In a joint statement released on Monday, the UN’s humanitarian chief Mark Lowcock and head of UNICEF Henrietta Fore condemned the “abhorrent attacks” which took place near the northern town of Bentiu. They also revealed “the assailants have been described as armed men, many in uniform.”

More than 150 women violated near Bentiu

“The attacks were reportedly carried out by young men, some of whom wore civilian clothes while others were dressed in military uniforms,” the UN wrote on Monday when it first reported the news of the attacks. Head of the UN Mission in South Sudan (UNMISS), David Shearer, said the attacks took place in a government-controlled area and that the safety of civilians there is primarily the responsibility of the government.

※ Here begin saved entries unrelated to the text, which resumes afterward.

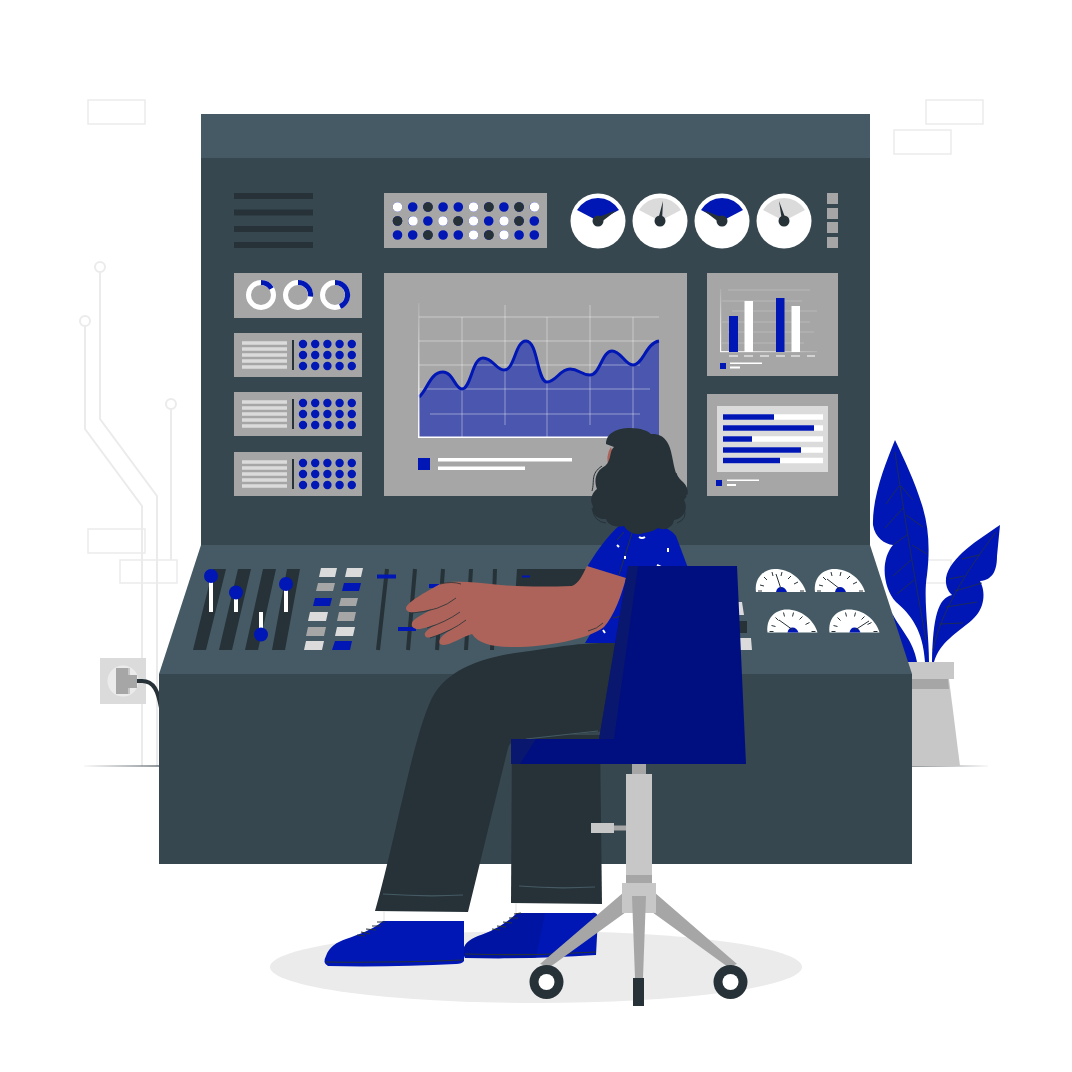
<!DOCTYPE html>
<html lang="en">
<head>
<meta charset="utf-8">
<title>Control room operator</title>
<style>
:root{--blue:#0017b5;--navy:#000f80;--ink:#263238;--panel:#37474f;--desk:#455a64;--grey:#a6a6a6;--silver:#c7c7c7;--light:#dbdbdb;--faint:#ebebeb;--skin:#ad6359;--white:#fff}
html,body{margin:0;background:var(--white);overflow:hidden}
svg{display:block;width:1072px;height:1072px}
.blue{fill:var(--blue)}.navy{fill:var(--navy)}.ink{fill:var(--ink)}.panel{fill:var(--panel)}.desk{fill:var(--desk)}
.grey{fill:var(--grey)}.silver{fill:var(--silver)}.light{fill:var(--light)}.faint{fill:var(--faint)}.skin{fill:var(--skin)}.white{fill:var(--white)}
.line{fill:none}
.s-blue{stroke:var(--blue)}.s-ink{stroke:var(--ink)}.s-white{stroke:var(--white)}.s-light{stroke:var(--light)}.s-faint{stroke:var(--faint)}.s-grey{stroke:var(--grey)}
.thin{stroke-width:1}.dots{fill:none;stroke-width:9.6;stroke-linecap:round}
</style>
</head>
<body>
<svg viewBox="0 0 1072 1072" role="img" aria-label="Woman on an office chair working at a large control panel">
<defs>
  <g id="dial-face"><circle class="white" r="27.5"/><path d="M0 0L-21-11Q-13-23 0-23T21-11Z"/></g>
  <g id="module">
    <rect class="grey" width="128" height="44"/>
    <path class="line s-light" stroke-width="3.6" d="M8 10H53M8 16H53M8 22H53M8 28H53M8 34H53"/>
    <path class="line s-ink" stroke-width="2" d="M59 7V37"/>
    <path class="dots s-blue" stroke-width="8" stroke-dasharray="0 12.2" d="M69 11H119M69 22H119M69 33H119" style="stroke-width:8.4"/>
  </g>
  <g id="half-dial">
    <path class="white" d="M0 23C-2 9 8 0 19 0C34 0 46 10 50 23Z"/>
    <path class="line s-ink thin" d="M4 16l4 1M8 8l3 3M16 3l1 4M26 3l-1 4M35 7l-3 3M42 13l-4 2M2 22h4M44 22h4"/>
    <path class="blue" d="M20 23Q21 18 25 18T31 23Z"/>
  </g>
  <g id="wheel"><circle class="ink" r="17"/><circle class="white" r="8"/></g>
  <linearGradient id="fade" x1="0" y1="0" x2="1" y2="0"><stop stop-color="#fff" stop-opacity=".9"/><stop offset="1" stop-color="#fff" stop-opacity=".15"/></linearGradient>
  <linearGradient id="fade-down" x1="0" y1="0" x2="0" y2="1"><stop stop-color="#fff" stop-opacity=".1"/><stop offset="1" stop-color="#fff"/></linearGradient>
</defs>

<g id="background">
  <g class="line s-faint" stroke-width="1.5">
    <path d="M88 100h57v24H88zM926 100h57v24h-57zM894 130h57v24h-57zM88 529h57v24H88zM120 560h57v23h-57zM894 560h57v23h-57z"/>
    <g stroke-width="2"><path d="M100 272V419L157 496V766M85 326V429L142 506V766M171 409V560"/><circle cx="100" cy="267" r="5"/><circle cx="85" cy="321" r="5"/><circle cx="171" cy="404" r="5"/></g>
  </g>
  <path class="ink" d="M80 766l80-.6v1.2zM992 766l-80-.6v1.2z"/>
  <ellipse class="faint" cx="536" cy="967" rx="266" ry="36"/>
</g>

<g id="plant">
  <path class="blue" d="M895 440C886 462 872 497 873 525C875 538 885 544 893 545C880 560 883 588 896 602C911 615 923 630 925 662H929C929 632 923 598 927 575C930 550 929 527 922 505C915 482 904 459 895 440Z"/>
  <path class="blue" d="M1000 525C978 540 950 557 946 578C945 588 950 593 952 595C938 598 933 617 932 662H934C940 642 957 633 972 620C985 609 986 592 980 581C993 580 997 570 997 556Z"/>
  <path class="blue" d="M892 613C902 632 913 640 917 662H905Z"/>
  <path class="line s-ink thin" opacity=".75" d="M895 452C902 500 913 570 926 640M899 486l-13 18M903 508l-18 20M907 535l-14 10M911 560l-18 16M914 580l-17 14M901 486l12 14M906 515l17 12M912 545l15 9M996 532C965 573 941 612 933 650M979 555l-17 4M964 576l-15 3M955 591l27-8M946 607l31-5M939 624l24-1"/>
  <path class="silver" d="M900 679H949L960 766H890Z"/><path class="grey" d="M900 679h48l1 10h-49z"/><rect class="silver" x="894" y="662" width="60" height="17"/>
</g>

<g id="socket">
  <rect class="light" x="100" y="658" width="46" height="46"/><circle class="faint" cx="123" cy="681" r="15.5"/>
  <rect class="grey" x="116" y="668" width="12" height="26"/><rect class="silver" x="128" y="668" width="2" height="26"/>
  <path class="line s-ink" stroke-width="4" d="M137 681H142C154 681 158 691 161 708"/><rect class="grey" x="128" y="675" width="9" height="13"/>
</g>

<g id="console">
  <rect class="panel" x="201" y="114" width="669" height="431"/><rect class="desk" x="201" y="114" width="669" height="44"/>
  <path class="desk" d="M201 545H870L912 674H159Z"/><rect class="panel" x="159" y="674" width="753" height="190"/>
</g>

<g id="vent-and-lamps">
  <path class="line s-ink" stroke-width="6" d="M234 196h79M234 212.500h79M234 229h79M234 245h79"/>
  <rect class="grey" x="384" y="193" width="163" height="55"/>
  <path class="dots s-blue" stroke-dasharray="0 15.2" d="M397.500 207H535M397.500 221H535M397.500 235H535"/>
  <path class="dots s-white" d="M397.500 207h0M473.500 207h0M534.500 207h0M413 221h0M443 221h0M473.500 221h0M504 221h0M473.500 235h0M504 235h0"/>
  <path class="dots s-ink" d="M428 207h0M489 207h0M519 207h0M397.500 221h0M458 221h0M519 221h0M428 235h0M489 235h0"/>
</g>

<g id="round-dials">
  <use href="#dial-face" x="598" y="221" class="blue"/><use href="#dial-face" x="660" y="221" class="light"/><use href="#dial-face" x="722" y="221" class="blue"/><use href="#dial-face" x="784" y="221" class="light"/>
  <g class="ink"><circle cx="598" cy="221" r="5.5"/><circle cx="660" cy="221" r="5.5"/><circle cx="722" cy="221" r="5.5"/><circle cx="784" cy="221" r="5.500"/>
  <path d="M596 218L617 210 600 223zM658 220L663 201 662 221zM724 218L703 210 720 223zM782 221L779 201 786 220z"/></g>
  <path class="grey" d="M827 193h11v11h-11zM827 208h11v11h-11zM827 222h11v11h-11zM827 237h11v11h-11z"/>
</g>

<g id="left-modules">
  <rect class="grey" x="234" y="273" width="128" height="45"/>
  <g class="line s-white" stroke-width="5"><circle cx="261" cy="295" r="12.500"/><circle cx="298" cy="295" r="12.500"/><circle cx="335" cy="295" r="12.500"/></g>
  <path class="line s-blue" stroke-width="5" d="M261 282.500a12.500 12.500 0 0 1 10.500 6M298 282.500a12.500 12.500 0 0 1 12.500 14M335 282.500a12.500 12.500 0 0 1 5 24"/>
  <use href="#module" x="234" y="333"/><use href="#module" x="234" y="392"/><use href="#module" x="234" y="452"/>
</g>

<g id="main-screen">
  <rect class="grey" x="384" y="273" width="303" height="223"/>
  <path class="blue" opacity=".55" d="M419 397C427 391 430 372 443 372C453 372 455 389 462 389C471 389 472 358 483 358C493 358 496 370 504 370C515 370 515 341 526 341C538 341 537 382 547 382C556 382 560 369 570 369C579 369 581 375 590 375C600 375 602 351 612 351C621 351 625 365 633 365C643 365 646 343 659 341V437H419Z"/>
  <path class="line s-white" opacity=".5" stroke-width=".8" d="M419 317H659M419 341H659M419 365H640M419 389H650M430 414H640M462 317V437M505 305V425M547 317V437M590 305V425M633 317V437"/>
  <path class="line s-blue" stroke-width="3" d="M419 397C427 391 430 372 443 372C453 372 455 389 462 389C471 389 472 358 483 358C493 358 496 370 504 370C515 370 515 341 526 341C538 341 537 382 547 382C556 382 560 369 570 369C579 369 581 375 590 375C600 375 602 351 612 351C621 351 625 365 633 365C643 365 646 343 659 341"/>
  <rect x="418" y="303" width="1.500" height="135" fill="url(#fade-down)"/><rect class="white" x="418" y="436.500" width="241" height="1.500"/>
  <rect class="blue" x="418" y="458" width="12" height="12"/><path class="white" d="M438 458h134v3.500H438zM438 466.500h87v3.500h-87z"/>
</g>

<g id="bar-screen">
  <rect class="grey" x="707" y="273" width="131" height="103"/>
  <path class="line s-white" stroke-width=".6" opacity=".35" d="M728 290h82M722 301h80M732 311h85M722 322h88M728 332h86M722 343h82"/>
  <rect x="720" y="289" width="1.200" height="63" fill="url(#fade-down)"/><rect x="720" y="351" width="97" height="1.200" fill="url(#fade)"/>
  <path class="white" d="M744.500 301h8.500v51h-8.500zM791.500 306h8.500v46h-8.500z"/><path class="blue" d="M729 316h9v36h-9zM776 298h8.500v54H776zM720 363h6v6h-6z"/>
  <path class="line s-white thin" d="M729 356h9M744 356h9M760 356h9M776 356h9M791 356h9M807 356h8"/><path class="white" d="M730 362.500h32v1.500h-32zM730 366.500h10v2h-10z"/>
</g>

<g id="list-screen">
  <rect class="grey" x="707" y="394" width="131" height="102"/><rect class="light" x="717" y="406" width="111" height="66"/>
  <path class="line s-white" stroke-width="5.500" d="M723 417h100M723 428h100M723 439h100M723 450h100M723 460.500h100"/>
  <path class="line s-blue" stroke-width="5.500" d="M723 417h51M723 428h91M723 439h29M723 450h78M723 460.500h57"/>
  <rect class="blue" x="716" y="480" width="6" height="6"/><path class="white" d="M727 479.500h32v1.500h-32zM727 484h9v2h-9z"/>
</g>

<g id="desk-controls">
  <path class="ink" d="M213 569h13L206 650h-13zM238 569h13L232 650h-13zM263 569h13L258 650h-13zM287 569h13L285 650h-13z"/>
  <path class="line s-white" stroke-width="4" d="M211 580v32M236 597v15M261 612v18M286 588v24"/>
  <g class="blue"><circle cx="211" cy="576" r="7"/><circle cx="236" cy="592.500" r="7"/><circle cx="261" cy="634.500" r="7"/><circle cx="286" cy="584" r="7"/></g>
  <path class="light" d="M321 568h16l-2 9h-16zM347 568h16l-2 9h-16zM310 612h18l-2 9h-18zM306 641h18l-2 9h-18zM337 627h18l-2 9h-18z"/>
  <path class="grey" d="M318 583h17l-2 8h-17zM341 598h17l-2 8h-17zM308 627h18l-2 9h-18zM339 612h17l-2 9h-17z"/>
  <path class="blue" d="M344 583h17l-2 8h-17zM315 598h17l-2 8h-17zM335 641h17l-2 9h-18z"/>
  <path class="line s-ink" stroke-width="4" d="M387 569L378 650M415 569L408 650M443 569L437 650M471 569L466 650M495 569L492 650"/>
  <path class="ink" d="M517 569H600V600H515ZM735 621h12v12h-12z"/><path class="blue" d="M377 574.500h19v4h-19zM429 584h18v4h-18zM398 627h18v4h-18zM522 575.500h8v2h-8z"/>
  <path class="light" d="M736 602h6l2 13h-8zM738 638h13l1 12h-14z"/>
  <use href="#half-dial" x="756" y="569"/><use href="#half-dial" x="815" y="569"/><use href="#half-dial" x="767.500" y="609.500"/><use href="#half-dial" x="829.500" y="609.500"/>
  <path class="line s-ink thin" d="M781 589l-5-15M840 589l-13-10M793 630l-14-10M855 630l14-9"/>
</g>

<g id="operator">
  <g id="back-leg">
    <path class="blue" d="M517 913H592Q597 912 598 917L596 955C555 958 510 959 465 958C460 948 466 941 478 936C493 931 507 923 517 913Z"/><path class="navy" opacity=".35" d="M517 913H545L536 958H465C460 948 466 941 478 936C493 931 507 923 517 913Z"/>
    <path class="line s-ink" stroke-width="1.200" d="M514 914l7-1M509 918l9 0M503 922l9 1M497 926l9 1M492 929l8 1M465 954Q530 956 596 952"/>
    <path class="ink" d="M512 735H600L602 904L511 903Z"/><path class="line" stroke="#455a64" stroke-width="1.200" d="M519 886Q555 889 595 887"/>
    <path class="line s-light" stroke-width=".8" d="M516 903v10"/>
  </g>
  <g id="front-leg">
    <path class="blue" d="M383 921H464V961Q462 964 456 964C415 966 370 967 328 966Q322 963 326 956C329 947 337 942 346 939C360 934 372 930 383 921Z"/>
    <path class="line s-ink" stroke-width="1.200" d="M377 922l8 0M372 926l9 0M366 929l10 1M361 932l9 2M357 935l8 1M326 962Q390 963 463 960"/>
    <path class="ink" d="M625 643C580 642 560 647 530 651C475 657 444 673 431 700C412 741 394 846 375 911L468 912L508 748Q509 742 518 740L625 729Z"/>
    <path class="line" stroke="#455a64" stroke-width="1.200" d="M383 894Q425 897 463 895M526 739L598 731"/>
    <path class="line s-light" stroke-width=".8" d="M384 911v10"/>
  </g>
  <g id="shirt">
    <path class="blue" d="M621 524C606 537 594 555 586 569L624 578L585 643H650L700 600L676 536C668 524 640 518 621 524Z"/>
    <path class="line s-ink thin" d="M632 533L619 575M588 571L622 579M624 532L617 540M613 618L622 616"/>
    <path class="line s-white" stroke-width="2" d="M639 537q3 2 6 0M657 565l4 2M668 548v4M617 545l2 2M625 556v3M603 630l2 3"/>
  </g>
  <g id="arm">
    <path class="skin" d="M587 566C582 576 579 583 572 586C545 587 515 587 491 584C475 582 451 580 440 584C426 592 405 603 406 609C408 615 420 612 432 609C421 616 410 619 412 626C415 632 426 628 437 624C428 629 422 633 426 637C430 640 446 631 454 628C445 633 437 639 440 644C447 648 459 638 472 634C479 644 492 647 514 647C548 647 589 639 604 627C614 616 622 594 626 578Z"/>
    <path class="line s-ink thin" opacity=".8" d="M412 613Q440 611 456 598M427 628Q446 622 460 612M430 638Q452 631 466 620M440 584Q452 581 461 584M588 631Q597 629 603 623"/>
  </g>
  <g id="head">
    <path class="skin" d="M611 447Q605 455 609 469L618 470Z"/>
    <path class="ink" d="M606 444C606 433 617 428 630 428C641 428 648 431 651 434C664 433 670 443 672 456C675 470 675 476 683 482C690 489 688 496 684 500C689 509 683 519 674 520C673 528 664 531 658 528C651 533 645 532 641 534C633 535 627 531 624 526C615 528 608 525 606 519C597 520 591 513 593 506C589 500 592 493 597 489C593 479 597 470 605 466C612 460 609 451 614 447Z"/>
    <path class="line s-ink thin" d="M602 466C590 474 595 481 592 491M676 473C678 481 688 484 687 494M592 508Q594 522 606 523M684 508Q688 519 677 523"/>
  </g>
</g>

<g id="chair">
  <path class="navy" d="M628 566H737L746 764H511V739H599Z"/>
  <path class="ink" opacity=".25" d="M628 566H638L614 739H599ZM511 739H536L520 764H511Z"/>
  <rect class="grey" x="632" y="764" width="14" height="10"/><rect class="silver" x="626" y="774" width="26" height="110"/><rect class="grey" x="626" y="875" width="26" height="9"/>
  <rect class="silver" x="591" y="823" width="23" height="10"/><rect class="grey" x="614" y="825.500" width="12" height="5"/>
  <path class="grey" d="M624 892L540 964L550 967L626 912ZM654 892L737 964L728 967L652 912Z"/>
  <rect class="silver" x="622" y="883" width="34" height="30"/><path class="grey" d="M632 896H646L643 978H635Z"/>
  <rect class="ink" x="633" y="978" width="11" height="28"/><use href="#wheel" x="546.500" y="982"/><use href="#wheel" x="730.500" y="982"/>
</g>
</svg>
</body>
</html>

South Sudan’s leading opposition group has condemned the attacks while UNMISS is calling on authorities to protect women and girls across South Sudan against sexual violence.

In the first half of 2018, some 2,300 cases of gender-based violence were reported to aid groups in South Sudan – mostly against women and girls but more than a fifth against children.

Featured image: By Wilfried Huss / Anonymous – Flag of the United Nations from the Open Clip Art website. Modifications by Denelson83, Zscout370 and Madden. Official construction sheet here.United Nations (1962) The United Nations flag code and regulations, as amended November 11, 1952, New York OCLC: 7548838., Public Domain, https://commons.wikimedia.org/w/index.php?curid=437460

About Aaron Brooks

Aaron Brooks is a UK journalist who wants to cut out the international agendas in news. Spending his early years in both England and Northern Ireland he saw the difference between reality and media coverage at an early age. After graduating from the University of Chester with a BA in journalism, his travels revealed just how large the gap between news and the real world can be. As Editor-in-Chief at East Africa Monitor, it’s his job to provide a balanced view of what’s going on in the region for English-speaking audiences.